So, too, has the growth of unitranche in Europe for sponsored deals. “With the arrival of unitranche debt, which didn’t really exist 10 years ago, the trend has gone away from mezzanine a bit,” says Kirsten Bode, co-manager of the pan-European private debt fund of Muzinich, the corporate credit manager, in London. “For smaller deals in particular it’s more efficient to have one piece in the capital structure, and it’s all just done more quickly and more efficiently.”

“At this point in the cycle, the majority of what we do are sponsorless transactions,” says Benoît Durteste, chief executive officer of ICG. The firm provides debt across the capital structure but relies on mezzanine – in Europe, this is predicated on target internal rates of return in the upper teens – for much of its overall return.

ICG typically provides unsponsored businesses with a combination of debt and quasi-equity, and often acts as a private equity fund, with an ICG executive on the board of the business who helps them through a new phase in their history, such as making and digesting a major acquisition.

Another consideration, as mezzanine providers gird themselves for the next downturn, is the extent of legal protection. This is an unusually high-profile issue for them, because of what happened to some lenders during the credit crunch. A number of mezzanine lenders lost all their money when sponsors agreed with senior lenders to sell businesses and then repurchase them.

This left mezzanine lenders high and dry because the original holding company that owed the debt to the mezzanine lender had dissolved. The senior lenders, however, were fine because they agreed on this course of action with the sponsors only if the capital they had loaned was safeguarded.


The rights of mezzanine lenders have, in fact, improved in recent years because of such incidents. Annette Kurdian, banking and finance partner at Linklaters, the law firm, in London, says that most agreements between creditors that regulate junior debt these days include “some form of value protection mechanism” that prevents junior debt holders from losing out.

For example, the senior lenders selling the business might be forced either to conduct a competitive auction or to obtain a fair value opinion to ensure that the business is sold at a level that maximises recovery rates for both junior and senior creditors.

She adds that although a restructuring can also be implemented through a statutory “cram-down procedure” which requires the junior creditors to write off all or part of their debt, in most European jurisdictions any such proposal would currently require the consent of the junior creditors in some form.

But such safeguards may not last forever. Kurdian adds that in November 2016 the European Commission published a draft directive on restructuring frameworks, which requires each member state to have a statutory restructuring procedure to enable “cross-class cram-downs”.

This may sound like a wrestling move, but it means that junior creditors’ objections to cram-downs could be overruled. The directive would still prevent the more egregious cases of the past where mezzanine lenders were frozen out – junior creditors could, for example, only be crammed down without their consent if they received under the plan at least what they would have received on a liquidation.

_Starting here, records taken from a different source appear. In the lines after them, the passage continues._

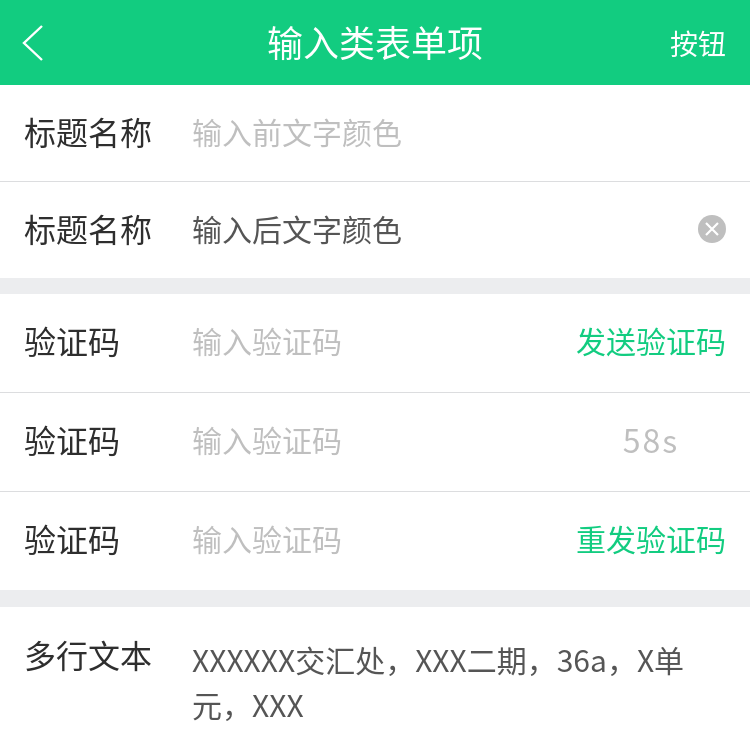
<!DOCTYPE html>
<html lang="zh-CN">
<head>
<meta charset="utf-8">
<title>输入类表单项</title>
<style>
:root {
  --green: #12cc80;
  --white: #fff;
  --label: #2e2e2e;
  --value: #555;
  --hint: #bfbfbf;
  --line: #dcdddf;
  --gap: #ecedef;
}
* { box-sizing: border-box; margin: 0; padding: 0; }
html, body { width: 750px; height: 750px; overflow: hidden; }
body {
  background: var(--white);
  color: var(--label);
  font-family: "Noto Sans CJK SC", "Noto Sans", sans-serif;
  font-size: 30px;
  line-height: 45px;
}
a { color: inherit; text-decoration: none; }
.screen { display: flex; flex-direction: column; width: 750px; height: 750px; }
.nav {
  display: grid;
  grid-template-columns: 120px 1fr 120px;
  align-items: center;
  height: 85px;
  padding: 0 24px;
  background: var(--green);
  color: var(--white);
}
.back { display: block; height: 36px; margin-left: -2px; }
.back svg { display: block; }
.nav h1 { padding-bottom: 3px; font-size: 36px; font-weight: 400; text-align: center; }
.nav-action { padding-top: 2px; font-size: 28px; text-align: right; }
.group { background: var(--white); }
.group + .group { border-top: 16px solid var(--gap); }
.row {
  display: grid;
  grid-template-columns: 168px 1fr auto;
  align-items: center;
  height: 96px;
  padding: 0 24px 4px;
}
.row + .row { height: 97px; border-top: 1px solid var(--line); }
.codes .row { height: 98px; padding-bottom: 6px; }
.codes .row + .row { height: 99px; }
.label { font-size: 32px; line-height: 48px; }
.hint { color: var(--hint); }
.value { color: var(--value); }
.clear { display: block; height: 28px; margin-top: 2px; }
.clear svg { display: block; }
.send { color: var(--green); }
.countdown { width: 150px; color: var(--hint); font-size: 32px; letter-spacing: 2px; text-align: center; }
.group.notes { flex: 1; border-top-width: 17px; }
.notes .row { height: auto; align-items: start; padding: 23px 24px 0; }
.notes .value { grid-column: 2 / 4; padding-top: 7px; }
</style>
</head>
<body>
<main class="screen">
  <header class="nav">
    <a class="back" href="#" aria-label="返回">
      <svg width="22" height="36" viewBox="0 0 22 36" fill="none" stroke="#fff" stroke-width="2.4"><path d="M20 1 2 18 20 35"/></svg>
    </a>
    <h1>输入类表单项</h1>
    <a class="nav-action" href="#">按钮</a>
  </header>

  <section class="group">
    <div class="row">
      <span class="label">标题名称</span>
      <span class="hint">输入前文字颜色</span>
    </div>
    <div class="row">
      <span class="label">标题名称</span>
      <span class="value">输入后文字颜色</span>
      <a class="clear" href="#" aria-label="清除">
        <svg width="28" height="28" viewBox="0 0 28 28"><circle cx="14" cy="14" r="14" fill="#bfbfbf"/><path d="M8 8 20 20M20 8 8 20" stroke="#fff" stroke-width="2.2"/></svg>
      </a>
    </div>
  </section>

  <section class="group codes">
    <div class="row">
      <span class="label">验证码</span>
      <span class="hint">输入验证码</span>
      <a class="send" href="#">发送验证码</a>
    </div>
    <div class="row">
      <span class="label">验证码</span>
      <span class="hint">输入验证码</span>
      <span class="countdown">58s</span>
    </div>
    <div class="row">
      <span class="label">验证码</span>
      <span class="hint">输入验证码</span>
      <a class="send" href="#">重发验证码</a>
    </div>
  </section>

  <section class="group notes">
    <div class="row">
      <span class="label">多行文本</span>
      <p class="value">XXXXXX交汇处，XXX二期，36a，X单<br>元，XXX</p>
    </div>
  </section>
</main>
</body>
</html>
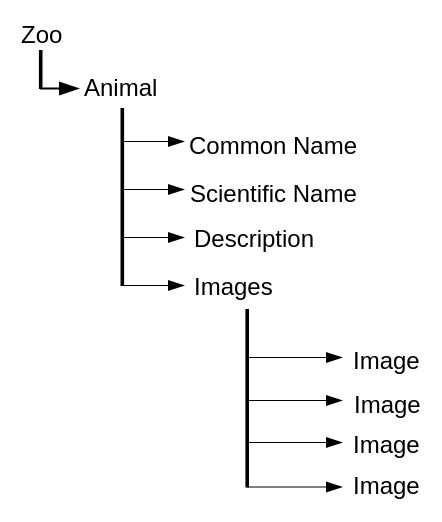
<!DOCTYPE html>
<html lang="en">
<head>
<meta charset="utf-8">
<title>Zoo data tree</title>
<style>
  :root { --paper: #fff; --ink: #000; }
  * { box-sizing: border-box; margin: 0; padding: 0; }
  html, body { width: 442px; height: 522px; overflow: hidden; background: var(--paper); }
  .tree {
    position: relative; width: 442px; height: 522px; overflow: hidden;
    color: var(--ink);
    font: 24px/28px "Liberation Sans", Arial, sans-serif;
  }
  .connectors { position: absolute; inset: 0; display: block; }
  .trunk { stroke: var(--ink); stroke-width: 3.6; }
  .branch { stroke: var(--ink); stroke-width: 1; }
  .branch-root { stroke: var(--ink); stroke-width: 2; }
  .head { fill: var(--ink); }
  .node { position: absolute; left: var(--x); top: var(--y); white-space: nowrap; }
</style>
</head>
<body>
<main class="tree">
  <svg class="connectors" width="442" height="522" viewBox="0 0 442 522" aria-hidden="true">
    <defs>
      <polygon id="arrowhead" class="head" points="0,0 -17,-5.5 -17,5.5"/>
      <g id="field-branch">
        <line class="branch" x1="122" y1="0" x2="170" y2="0"/>
        <use href="#arrowhead" x="185"/>
      </g>
      <g id="image-branch">
        <line class="branch" x1="247" y1="0" x2="328" y2="0"/>
        <use href="#arrowhead" x="343"/>
      </g>
    </defs>

    <line class="trunk" x1="40.7" y1="50" x2="40.7" y2="89"/>
    <line class="branch-root" x1="40" y1="88.5" x2="62" y2="88.5"/>
    <polygon class="head" points="80,88.5 59,81.5 59,95.5"/>

    <line class="trunk" x1="122.3" y1="108" x2="122.3" y2="286"/>
    <use href="#field-branch" y="141.5"/>
    <use href="#field-branch" y="189.5"/>
    <use href="#field-branch" y="237.5"/>
    <use href="#field-branch" y="285.5"/>

    <line class="trunk" x1="247.2" y1="309" x2="247.2" y2="487.5"/>
    <use href="#image-branch" y="357.5"/>
    <use href="#image-branch" y="400.5"/>
    <use href="#image-branch" y="442.5"/>
    <use href="#image-branch" y="487"/>
  </svg>

  <span class="node" style="--x:21px; --y:21px">Zoo</span>
  <span class="node" style="--x:84px; --y:74px">Animal</span>
  <span class="node" style="--x:189px; --y:132px">Common Name</span>
  <span class="node" style="--x:190px; --y:180px">Scientific Name</span>
  <span class="node" style="--x:194px; --y:225px">Description</span>
  <span class="node" style="--x:194px; --y:273px">Images</span>
  <span class="node" style="--x:353px; --y:347px">Image</span>
  <span class="node" style="--x:354px; --y:391px">Image</span>
  <span class="node" style="--x:353px; --y:431px">Image</span>
  <span class="node" style="--x:353px; --y:472px">Image</span>
</main>
</body>
</html>
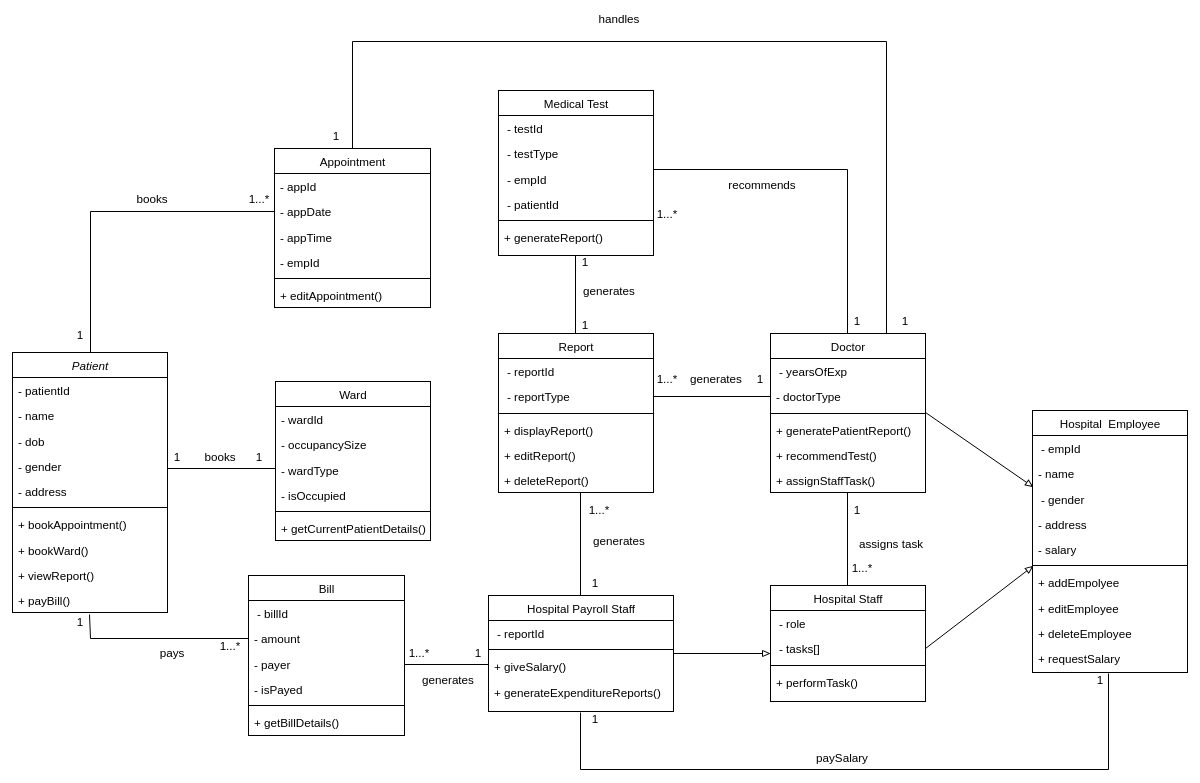
<!DOCTYPE html>
<html lang="en">
<head>
<meta charset="utf-8">
<title>Hospital management class diagram</title>
<style>
:root { --paper: #fff; --ink: #000; --row: 25.25px; }
* { box-sizing: border-box; margin: 0; padding: 0; }
html, body { width: 1200px; height: 783px; overflow: hidden; background: var(--paper); }
.diagram { position: relative; width: 1200px; height: 783px; overflow: hidden; color: var(--ink); font: 11.67px/var(--row) "Liberation Sans", Arial, sans-serif; }
.links { position: absolute; left: 0; top: 0; }
.links path { fill: none; stroke: var(--ink); stroke-width: 1; }
.class { position: absolute; left: var(--x); top: var(--y); width: var(--w, 156px); height: var(--h); display: flex; flex-direction: column; border: 1px solid var(--ink); background: var(--paper); white-space: pre; }
.class h2 { flex: none; height: 25px; border-bottom: 1px solid var(--ink); font: inherit; line-height: 25px; text-align: center; }
.class .abstract { font-style: italic; }
.class ul { flex: none; list-style: none; padding: 0 5px; }
.attributes { padding-bottom: 3px !important; border-bottom: 1px solid var(--ink); }
.operations { padding-top: 4px !important; }
.class li { height: var(--row); }
.class .indent { padding-left: 3px; }
.label { position: absolute; left: var(--x); top: var(--y); transform: translate(-50%, -50%); line-height: 14px; white-space: nowrap; }
</style>
</head>
<body>
<main class="diagram">
  <svg class="links" width="1200" height="783" viewBox="0 0 1200 783" aria-hidden="true">
    <defs>
      <marker id="inherits" markerUnits="userSpaceOnUse" markerWidth="12" markerHeight="12" refX="9" refY="5" orient="auto">
        <polygon points="2,2 9,5 2,8" fill="#fff" stroke="#000"/>
      </marker>
    </defs>
    <g transform="translate(.5 .5)">
      <path d="M352 148V41H886V333"/>
      <path d="M90 352V211H275"/>
      <path d="M653 169H847V333"/>
      <path d="M575 255V333"/>
      <path d="M653 396H770"/>
      <path d="M167 468H275"/>
      <path d="M580 492V595"/>
      <path d="M847 492V585"/>
      <path d="M89 614L90 638H249"/>
      <path d="M404 664H488"/>
      <path d="M580 712V769H1108V673"/>
      <path d="M925 412L1032 486" marker-end="url(#inherits)"/>
      <path d="M925 648L1032 566" marker-end="url(#inherits)"/>
      <path d="M673 653H769" marker-end="url(#inherits)"/>
    </g>
  </svg>

  <section class="class" style="--x:498px;--y:90px;--h:166px">
    <h2>Medical Test</h2>
    <ul class="attributes"><li class="indent">- testId</li><li class="indent">- testType</li><li class="indent">- empId</li><li class="indent">- patientId</li></ul>
    <ul class="operations"><li>+ generateReport()</li></ul>
  </section>

  <section class="class" style="--x:274px;--y:148px;--w:157px;--h:160px">
    <h2>Appointment</h2>
    <ul class="attributes"><li>- appId</li><li>- appDate</li><li>- appTime</li><li>- empId</li></ul>
    <ul class="operations"><li>+ editAppointment()</li></ul>
  </section>

  <section class="class" style="--x:12px;--y:352px;--h:261px">
    <h2 class="abstract">Patient</h2>
    <ul class="attributes"><li>- patientId</li><li>- name</li><li>- dob</li><li>- gender</li><li>- address</li></ul>
    <ul class="operations"><li>+ bookAppointment()</li><li>+ bookWard()</li><li>+ viewReport()</li><li>+ payBill()</li></ul>
  </section>

  <section class="class" style="--x:275px;--y:381px;--h:160px">
    <h2>Ward</h2>
    <ul class="attributes"><li>- wardId</li><li>- occupancySize</li><li>- wardType</li><li>- isOccupied</li></ul>
    <ul class="operations"><li>+ getCurrentPatientDetails()</li></ul>
  </section>

  <section class="class" style="--x:248px;--y:575px;--w:157px;--h:161px">
    <h2>Bill</h2>
    <ul class="attributes"><li class="indent">- billId</li><li>- amount</li><li>- payer</li><li>- isPayed</li></ul>
    <ul class="operations"><li>+ getBillDetails()</li></ul>
  </section>

  <section class="class" style="--x:498px;--y:333px;--h:160px">
    <h2>Report</h2>
    <ul class="attributes"><li class="indent">- reportId</li><li class="indent">- reportType</li></ul>
    <ul class="operations"><li>+ displayReport()</li><li>+ editReport()</li><li>+ deleteReport()</li></ul>
  </section>

  <section class="class" style="--x:770px;--y:333px;--h:160px">
    <h2>Doctor</h2>
    <ul class="attributes"><li class="indent">- yearsOfExp</li><li>- doctorType</li></ul>
    <ul class="operations"><li>+ generatePatientReport()</li><li>+ recommendTest()</li><li>+ assignStaffTask()</li></ul>
  </section>

  <section class="class" style="--x:1032px;--y:410px;--h:263px">
    <h2>Hospital  Employee</h2>
    <ul class="attributes"><li class="indent">- empId</li><li>- name</li><li class="indent">- gender</li><li>- address</li><li>- salary</li></ul>
    <ul class="operations"><li>+ addEmpolyee</li><li>+ editEmployee</li><li>+ deleteEmployee</li><li>+ requestSalary</li></ul>
  </section>

  <section class="class" style="--x:488px;--y:595px;--w:186px;--h:117px">
    <h2>Hospital Payroll Staff</h2>
    <ul class="attributes"><li class="indent">- reportId</li></ul>
    <ul class="operations"><li>+ giveSalary()</li><li>+ generateExpenditureReports()</li></ul>
  </section>

  <section class="class" style="--x:770px;--y:585px;--h:117px">
    <h2>Hospital Staff</h2>
    <ul class="attributes"><li class="indent">- role</li><li class="indent">- tasks[]</li></ul>
    <ul class="operations"><li>+ performTask()</li></ul>
  </section>

  <span class="label" style="--x:619px;--y:19px">handles</span>
  <span class="label" style="--x:336px;--y:136px">1</span>
  <span class="label" style="--x:905px;--y:321px">1</span>

  <span class="label" style="--x:152px;--y:199px">books</span>
  <span class="label" style="--x:259px;--y:199px">1...*</span>
  <span class="label" style="--x:80px;--y:335px">1</span>

  <span class="label" style="--x:762px;--y:185px">recommends</span>
  <span class="label" style="--x:667px;--y:214px">1...*</span>
  <span class="label" style="--x:857px;--y:321px">1</span>

  <span class="label" style="--x:585px;--y:262px">1</span>
  <span class="label" style="--x:609px;--y:291px">generates</span>
  <span class="label" style="--x:585px;--y:325px">1</span>

  <span class="label" style="--x:667px;--y:379px">1...*</span>
  <span class="label" style="--x:716px;--y:379px">generates</span>
  <span class="label" style="--x:760px;--y:379px">1</span>

  <span class="label" style="--x:177px;--y:457px">1</span>
  <span class="label" style="--x:220px;--y:457px">books</span>
  <span class="label" style="--x:259px;--y:457px">1</span>

  <span class="label" style="--x:599px;--y:510px">1...*</span>
  <span class="label" style="--x:619px;--y:541px">generates</span>
  <span class="label" style="--x:595px;--y:583px">1</span>

  <span class="label" style="--x:857px;--y:510px">1</span>
  <span class="label" style="--x:891px;--y:544px">assigns task</span>
  <span class="label" style="--x:862px;--y:568px">1...*</span>

  <span class="label" style="--x:80px;--y:622px">1</span>
  <span class="label" style="--x:172px;--y:653px">pays</span>
  <span class="label" style="--x:230px;--y:646px">1...*</span>

  <span class="label" style="--x:419px;--y:653px">1...*</span>
  <span class="label" style="--x:448px;--y:680px">generates</span>
  <span class="label" style="--x:478px;--y:653px">1</span>

  <span class="label" style="--x:595px;--y:719px">1</span>
  <span class="label" style="--x:842px;--y:758px">paySalary</span>
  <span class="label" style="--x:1100px;--y:680px">1</span>
</main>
</body>
</html>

But it still might make for some sleepless nights for mezzanine lenders.